In late August 2021, the following post about a McDonald’s restaurant incorporating an archaeological discovery into its floor appeared on the Reddit sub r/interestingasfuck and r/damnthatsinteresting:

According to the post, the fast food corporation was excavating to prepare to lay the foundation for a new building in Marino, Italy when they discovered the remains of a road from Roman times, complete (as can be seen in the accompanying image) with skeletons. No further information about the purported restaurant was immediately obvious in the post.

A Facebook post offered up a similarly tantalizing blurb, again without citation:

It said:

A Roman Road was discovered while excavating for a new McDonalds in Marino, Italy. They incorporated a glass floor in the restaurant after excavations were complete

While neither of these posts were dated and it is not entirely clear why this came up again in August 2021, it is true. Stories of the discovery were first reported in 2017,  often accompanied by the same or similar images from various angles:

The newly opened [as of 2017] result is the only McDonalds on Earth that includes an ancient Roman artifact. It all started in 2014, Povoledo reports, when workers in Marino came across a 147-foot-long stretch of road dating between the first and second centuries B.C.E. The road would otherwise have been documented and reburied, Povelodo notes. Instead, McDonalds sponsored an archaeological dig and used the road as part of the restaurant.

The displayed skeletons were re-created out of resin cast from three bodies were found buried in the ancient site.

It is not uncommon to find sites of archaeological interest in places that are now considered unremarkable or jejune. In England, for example, the long-lost bones of King Richard III, who was killed in battle in 1485, were found beneath a parking lot in 2012:

In August 2012, an excavation began in a city council car park – the only open space remaining in the likely area – which quickly identified buildings connected to the church.

The bones were found in the first days of the dig and were eventually excavated under forensic conditions.

Details of the reburial ceremony have yet to be released, but Philippa Langley from the Richard III Society said plans for a tomb were well advanced.

The Rosetta Stone was discovered by French soldiers in July 1799 while they were digging to enlarge a fort during Napoleon Bonaparte’s campaign in Egypt:

Although accounts of the Stone’s discovery in July 1799 are now rather vague, the story most generally accepted is that it was found by accident by soldiers in Napoleon’s army.

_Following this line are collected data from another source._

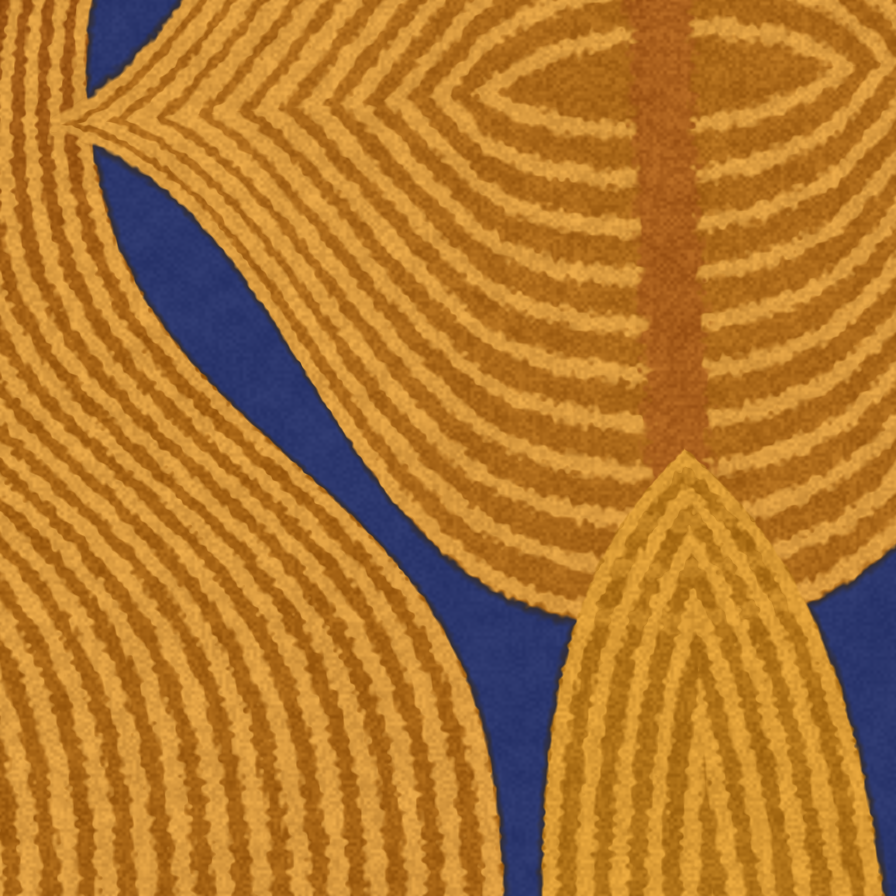
Reproduce this pattern procedurally as a WebGL 1 fragment shader.

```glsl
precision highp float;
// Woven gold ribbed leaves around a cusped eye shape, on a deep blue ground.
uniform vec2 u_resolution;

float hash(vec2 p) {
  return fract(sin(dot(p, vec2(127.1, 311.7))) * 43758.5453);
}

float noise(vec2 p) {
  vec2 i = floor(p), f = fract(p);
  f = f * f * (3.0 - 2.0 * f);
  return mix(mix(hash(i), hash(i + vec2(1.0, 0.0)), f.x),
             mix(hash(i + vec2(0.0, 1.0)), hash(i + vec2(1.0, 1.0)), f.x), f.y);
}

float logistic(float t) {
  return 1.0 / (1.0 + exp(-t));
}

// Bright rib centred on each whole value of k, covering a given share.
float rib(float k, float share) {
  float d = abs(fract(k + 0.5) - 0.5);
  return 1.0 - smoothstep(share * 0.5 - 0.08, share * 0.5 + 0.08, d);
}

float inside(float d) {
  return 1.0 - smoothstep(-0.002, 0.002, d);
}

void main() {
  vec2 p = gl_FragCoord.xy / u_resolution;
  p.y = 1.0 - p.y; // y runs downward from the top edge

  // Pile texture: ragged rib edges and fine grain
  float ragged = noise(p * 150.0) - 0.5;
  float grain = noise(p * 260.0) - 0.5;
  float mottling = noise(p * 45.0) - 0.5;
  float fray = ragged * 0.004;

  // Left leaf: ribs follow its S-shaped right edge
  float leftEdge = 0.083 + 0.486 * logistic((p.y - 0.514) / 0.11)
                 + 0.016 * exp(-p.y / 0.06);
  float leftDist = p.x - leftEdge + fray;
  float leftPitch = mix(0.026, 0.043, smoothstep(0.0, 0.52, p.y));
  float leftRib = rib((leftEdge - p.x) / leftPitch - 0.28 + ragged * 0.25, 0.52);

  // Eye: mirrored about its axis, rib number grows from centre to rim
  float eyeX = 0.742 - abs(p.x - 0.742);
  float eyeLine = 0.104 - 0.075 * (p.x - 0.54);
  float rim = 0.117 + 0.599 * logistic((eyeX - 0.342) / 0.094) - eyeLine;
  float rise = p.y - eyeLine;
  if (rise < 0.0) rise *= -mix(0.78, 1.0, smoothstep(0.2, 0.55, p.x));
  float cusp = eyeX < 0.54 ? (0.54 - eyeX) / 0.0482
                           : -1.12 * (1.0 - exp((0.54 - eyeX) / 0.078));
  float ribIndex = mix(cusp, 10.25, rise / max(rim, 0.003));
  float eyeDist = max((rise - rim) * 0.7, 0.058 - p.x) + fray;
  float eyeShare = mix(0.66, 0.36, smoothstep(0.2, 0.65, eyeX));
  float eyeRib = rib(ribIndex + ragged * 0.22, eyeShare);
  eyeRib *= smoothstep(-0.6, -0.3, ribIndex);

  // Plain brown spine down the eye
  float spine = abs(p.x - 0.735 - 0.044 * p.y) + ragged * 0.018;
  spine = 1.0 - smoothstep(0.028, 0.042, spine);
  float eyeRibSpined = eyeRib * (1.0 - spine);

  // Lower leaf: nested pointed arches
  float halfWidth = 0.204 * (1.0 - exp((0.501 - p.y) / 0.182));
  float across = abs(p.x - 0.764 - 0.063 * (p.y - 0.501));
  float lowDist = across - halfWidth + fray;
  float lowRib = rib((halfWidth - across) / 0.039 - 0.24 + ragged * 0.25, 0.5);
  // Ribs of the eye show faintly through the tip
  lowRib = max(lowRib, eyeRib * inside(eyeDist) * 0.5);

  // Blue ground with dark seams beside the leaves
  float gap = min(leftDist, min(eyeDist, lowDist));
  vec3 blue = vec3(0.17, 0.215, 0.43) + grain * 0.035 + mottling * 0.025;
  vec3 color = mix(vec3(0.2, 0.18, 0.2), blue, smoothstep(0.0, 0.009, gap));

  // Layer the leaves, back to front
  vec3 gold = vec3(0.86, 0.61, 0.25);
  vec3 brown = vec3(0.65, 0.39, 0.08);
  vec3 pile = vec3(0.9, 0.8, 0.5) * (grain * 0.13 + mottling * 0.06);
  vec3 leftBrown = mix(vec3(0.61, 0.34, 0.08), brown, smoothstep(0.0, 0.5, p.y));
  color = mix(color, mix(leftBrown, gold, leftRib) + pile, inside(leftDist));

  vec3 eyeBrown = mix(brown + 0.02, vec3(0.66, 0.37, 0.11), spine);
  color = mix(color, mix(eyeBrown, gold, eyeRibSpined) + pile, inside(eyeDist));

  vec3 lowColor = mix(vec3(0.68, 0.44, 0.09), vec3(0.86, 0.61, 0.21), lowRib);
  color = mix(color, lowColor + pile, inside(lowDist));

  gl_FragColor = vec4(color, 1.0);
}
```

They discovered the Rosetta Stone on 15 July 1799 while digging the foundations of an addition to a fort near the town of Rashid (Rosetta) in the Nile Delta. It had apparently been built into a very old wall. The officer in charge, Pierre-François Bouchard (1771–1822), realised the importance of the discovery.

On Napoleon’s defeat, the stone became the property of the British under the terms of the Treaty of Alexandria (1801) along with other antiquities that the French had found. The stone was shipped to England and arrived in Portsmouth in February 1802.

The McDonald’s restaurant appears to be the first to incorporate the ruins into its business, however. The corporation does promise to keep the two sites separate:

While the integration of the chain and the archaeological site could have easily resulted in a gimmicky dining spot, the corporation has worked carefully to display the road as any other preserved ancient site: There’s no McDonald’s branding in the gallery, which is also accessible from the outside; you don’t need to set foot in the restaurant to reach it.

“We’ve been able to return a stretch of Roman road to the local community and to the whole of Italy,” Mario Federico, the head of McDonald’s Italia, told the Telegraph. “The project is a good example of how the public and private sectors can collaborate effectively on reclaiming cultural heritage.”

As of 2021, the dig site with a restaurant attached (or the restaurant with an archaeological site attached) remains open to the public.